◆ **MATERIAL TO PROCESS**:
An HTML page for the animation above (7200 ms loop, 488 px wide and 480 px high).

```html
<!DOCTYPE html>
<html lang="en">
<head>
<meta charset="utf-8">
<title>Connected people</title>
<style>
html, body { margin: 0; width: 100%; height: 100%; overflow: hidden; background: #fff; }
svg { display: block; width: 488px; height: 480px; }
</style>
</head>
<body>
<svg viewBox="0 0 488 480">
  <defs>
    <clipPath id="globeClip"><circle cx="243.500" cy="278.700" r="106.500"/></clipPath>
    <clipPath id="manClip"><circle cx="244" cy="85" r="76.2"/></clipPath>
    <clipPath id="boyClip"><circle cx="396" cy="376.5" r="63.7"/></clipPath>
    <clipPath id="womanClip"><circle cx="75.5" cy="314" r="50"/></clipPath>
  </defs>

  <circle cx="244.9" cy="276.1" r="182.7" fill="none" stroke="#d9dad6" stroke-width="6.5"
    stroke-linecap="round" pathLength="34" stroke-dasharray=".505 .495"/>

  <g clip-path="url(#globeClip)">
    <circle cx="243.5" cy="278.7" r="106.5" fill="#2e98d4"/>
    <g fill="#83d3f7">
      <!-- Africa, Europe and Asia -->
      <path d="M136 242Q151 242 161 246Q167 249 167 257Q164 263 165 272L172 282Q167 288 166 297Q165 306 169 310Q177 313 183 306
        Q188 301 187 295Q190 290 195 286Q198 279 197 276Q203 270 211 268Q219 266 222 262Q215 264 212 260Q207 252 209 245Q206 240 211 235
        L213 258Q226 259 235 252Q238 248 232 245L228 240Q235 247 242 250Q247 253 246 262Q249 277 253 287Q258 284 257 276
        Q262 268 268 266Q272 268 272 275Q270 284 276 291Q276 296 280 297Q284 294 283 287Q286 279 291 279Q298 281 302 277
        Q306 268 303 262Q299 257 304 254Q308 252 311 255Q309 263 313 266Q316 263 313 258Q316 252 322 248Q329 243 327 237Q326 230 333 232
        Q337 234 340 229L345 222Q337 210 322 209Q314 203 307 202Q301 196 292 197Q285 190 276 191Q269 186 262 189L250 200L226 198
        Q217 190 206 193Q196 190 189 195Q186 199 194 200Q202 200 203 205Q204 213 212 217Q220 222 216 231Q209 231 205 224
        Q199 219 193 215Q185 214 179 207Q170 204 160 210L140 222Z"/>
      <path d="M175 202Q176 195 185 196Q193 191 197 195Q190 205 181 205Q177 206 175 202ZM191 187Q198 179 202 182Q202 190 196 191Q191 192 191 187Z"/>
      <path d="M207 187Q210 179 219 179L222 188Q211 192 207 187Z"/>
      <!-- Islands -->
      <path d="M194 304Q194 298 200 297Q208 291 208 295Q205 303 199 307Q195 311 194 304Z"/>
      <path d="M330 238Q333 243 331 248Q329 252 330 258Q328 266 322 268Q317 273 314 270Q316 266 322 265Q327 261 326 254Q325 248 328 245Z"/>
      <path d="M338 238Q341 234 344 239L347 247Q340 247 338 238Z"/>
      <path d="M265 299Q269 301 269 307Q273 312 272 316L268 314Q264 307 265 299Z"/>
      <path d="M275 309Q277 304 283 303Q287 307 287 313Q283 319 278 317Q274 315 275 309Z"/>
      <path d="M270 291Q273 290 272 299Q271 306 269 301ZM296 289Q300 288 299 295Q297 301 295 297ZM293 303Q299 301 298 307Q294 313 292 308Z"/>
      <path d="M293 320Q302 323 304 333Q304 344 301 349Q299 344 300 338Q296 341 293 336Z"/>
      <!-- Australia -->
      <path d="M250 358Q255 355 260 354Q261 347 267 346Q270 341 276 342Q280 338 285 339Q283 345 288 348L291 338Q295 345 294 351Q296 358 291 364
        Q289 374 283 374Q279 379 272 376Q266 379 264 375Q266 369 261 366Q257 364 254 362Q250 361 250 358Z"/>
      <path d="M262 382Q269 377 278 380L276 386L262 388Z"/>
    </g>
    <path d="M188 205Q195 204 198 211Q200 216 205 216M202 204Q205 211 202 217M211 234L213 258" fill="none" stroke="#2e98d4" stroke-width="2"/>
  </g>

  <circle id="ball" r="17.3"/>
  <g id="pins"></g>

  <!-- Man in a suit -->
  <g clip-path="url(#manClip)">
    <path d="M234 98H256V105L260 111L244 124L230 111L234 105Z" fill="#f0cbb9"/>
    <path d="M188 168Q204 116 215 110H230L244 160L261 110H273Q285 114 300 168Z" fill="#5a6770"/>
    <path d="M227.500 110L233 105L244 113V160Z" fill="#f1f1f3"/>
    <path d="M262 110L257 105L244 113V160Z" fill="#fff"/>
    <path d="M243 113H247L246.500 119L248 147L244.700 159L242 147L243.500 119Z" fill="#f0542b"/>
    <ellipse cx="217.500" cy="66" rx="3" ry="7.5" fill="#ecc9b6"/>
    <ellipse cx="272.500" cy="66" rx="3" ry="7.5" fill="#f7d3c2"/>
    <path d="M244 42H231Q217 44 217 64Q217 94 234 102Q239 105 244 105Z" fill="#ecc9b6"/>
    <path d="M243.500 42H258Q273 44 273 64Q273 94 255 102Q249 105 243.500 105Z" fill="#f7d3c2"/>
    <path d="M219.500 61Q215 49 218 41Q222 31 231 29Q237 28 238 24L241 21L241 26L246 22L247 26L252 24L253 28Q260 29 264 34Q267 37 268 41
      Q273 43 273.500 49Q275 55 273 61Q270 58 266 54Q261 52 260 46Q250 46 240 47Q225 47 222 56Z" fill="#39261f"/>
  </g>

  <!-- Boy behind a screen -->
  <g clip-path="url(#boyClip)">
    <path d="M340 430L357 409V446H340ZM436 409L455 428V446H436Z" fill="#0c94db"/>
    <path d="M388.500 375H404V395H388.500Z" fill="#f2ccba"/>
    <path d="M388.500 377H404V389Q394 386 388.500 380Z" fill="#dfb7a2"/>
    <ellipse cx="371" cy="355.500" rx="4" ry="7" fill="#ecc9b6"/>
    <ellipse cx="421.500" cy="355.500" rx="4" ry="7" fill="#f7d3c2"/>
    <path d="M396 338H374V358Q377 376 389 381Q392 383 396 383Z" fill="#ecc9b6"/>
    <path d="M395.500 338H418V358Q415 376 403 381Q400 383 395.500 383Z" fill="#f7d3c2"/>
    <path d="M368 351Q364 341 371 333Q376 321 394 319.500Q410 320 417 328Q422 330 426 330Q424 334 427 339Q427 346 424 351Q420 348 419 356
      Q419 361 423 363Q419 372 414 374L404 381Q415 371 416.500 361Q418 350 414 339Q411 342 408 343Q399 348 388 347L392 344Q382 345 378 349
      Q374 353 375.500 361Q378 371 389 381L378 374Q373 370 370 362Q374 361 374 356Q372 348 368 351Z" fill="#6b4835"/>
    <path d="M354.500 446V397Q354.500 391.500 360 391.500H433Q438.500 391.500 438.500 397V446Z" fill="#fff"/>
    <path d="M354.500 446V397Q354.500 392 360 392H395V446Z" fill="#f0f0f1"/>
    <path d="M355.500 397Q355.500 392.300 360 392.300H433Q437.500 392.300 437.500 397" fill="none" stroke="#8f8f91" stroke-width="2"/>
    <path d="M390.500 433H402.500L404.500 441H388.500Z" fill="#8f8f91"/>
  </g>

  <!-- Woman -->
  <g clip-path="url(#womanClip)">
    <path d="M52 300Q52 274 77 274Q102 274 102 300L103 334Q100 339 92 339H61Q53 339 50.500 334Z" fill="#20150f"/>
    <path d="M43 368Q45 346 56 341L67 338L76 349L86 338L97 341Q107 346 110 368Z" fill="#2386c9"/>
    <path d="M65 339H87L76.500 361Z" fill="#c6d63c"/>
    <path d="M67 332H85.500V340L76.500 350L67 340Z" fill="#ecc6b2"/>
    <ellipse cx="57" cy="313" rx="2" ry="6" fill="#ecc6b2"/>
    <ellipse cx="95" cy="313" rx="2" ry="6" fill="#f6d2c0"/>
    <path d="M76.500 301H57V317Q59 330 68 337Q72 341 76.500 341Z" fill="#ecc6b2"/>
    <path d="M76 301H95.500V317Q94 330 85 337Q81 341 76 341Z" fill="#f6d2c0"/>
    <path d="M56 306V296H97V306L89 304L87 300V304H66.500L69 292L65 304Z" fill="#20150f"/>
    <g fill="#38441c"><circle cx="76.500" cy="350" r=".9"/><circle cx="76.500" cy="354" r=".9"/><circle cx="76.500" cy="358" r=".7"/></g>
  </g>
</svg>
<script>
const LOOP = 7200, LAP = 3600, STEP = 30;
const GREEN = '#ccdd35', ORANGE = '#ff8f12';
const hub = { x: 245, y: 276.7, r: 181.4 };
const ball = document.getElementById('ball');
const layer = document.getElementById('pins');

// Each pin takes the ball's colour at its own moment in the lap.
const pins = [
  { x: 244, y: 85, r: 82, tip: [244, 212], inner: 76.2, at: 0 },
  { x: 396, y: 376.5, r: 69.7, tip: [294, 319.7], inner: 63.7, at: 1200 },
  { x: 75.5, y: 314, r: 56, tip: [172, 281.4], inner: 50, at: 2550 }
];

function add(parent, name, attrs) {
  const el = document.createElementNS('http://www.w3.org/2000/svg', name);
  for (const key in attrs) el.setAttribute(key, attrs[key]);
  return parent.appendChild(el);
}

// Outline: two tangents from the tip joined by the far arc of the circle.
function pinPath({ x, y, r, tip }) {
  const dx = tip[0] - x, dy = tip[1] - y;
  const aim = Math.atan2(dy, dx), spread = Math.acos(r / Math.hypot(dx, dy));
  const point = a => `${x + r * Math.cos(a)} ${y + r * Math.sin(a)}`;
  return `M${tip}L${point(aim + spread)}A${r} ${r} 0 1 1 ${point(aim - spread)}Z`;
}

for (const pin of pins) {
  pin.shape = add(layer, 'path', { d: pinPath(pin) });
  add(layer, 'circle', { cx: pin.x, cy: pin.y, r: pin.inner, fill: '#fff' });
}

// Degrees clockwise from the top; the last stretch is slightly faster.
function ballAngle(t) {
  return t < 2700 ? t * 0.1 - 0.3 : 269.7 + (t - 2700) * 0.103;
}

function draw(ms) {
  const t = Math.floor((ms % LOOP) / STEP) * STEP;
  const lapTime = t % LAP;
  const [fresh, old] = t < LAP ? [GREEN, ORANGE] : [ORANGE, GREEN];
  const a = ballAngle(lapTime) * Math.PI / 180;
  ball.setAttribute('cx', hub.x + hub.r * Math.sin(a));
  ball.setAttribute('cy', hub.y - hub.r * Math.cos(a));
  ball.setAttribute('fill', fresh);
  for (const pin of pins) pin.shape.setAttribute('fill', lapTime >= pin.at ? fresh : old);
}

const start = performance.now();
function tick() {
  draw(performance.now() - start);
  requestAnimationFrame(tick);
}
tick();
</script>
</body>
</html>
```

◆ **DIRECTIONS FOR THIS TASK**: Look for "height" in each line of the material, then copy the lines where it is found.

◆ **RESPONSE**:
html, body { margin: 0; width: 100%; height: 100%; overflow: hidden; background: #fff; }
svg { display: block; width: 488px; height: 480px; }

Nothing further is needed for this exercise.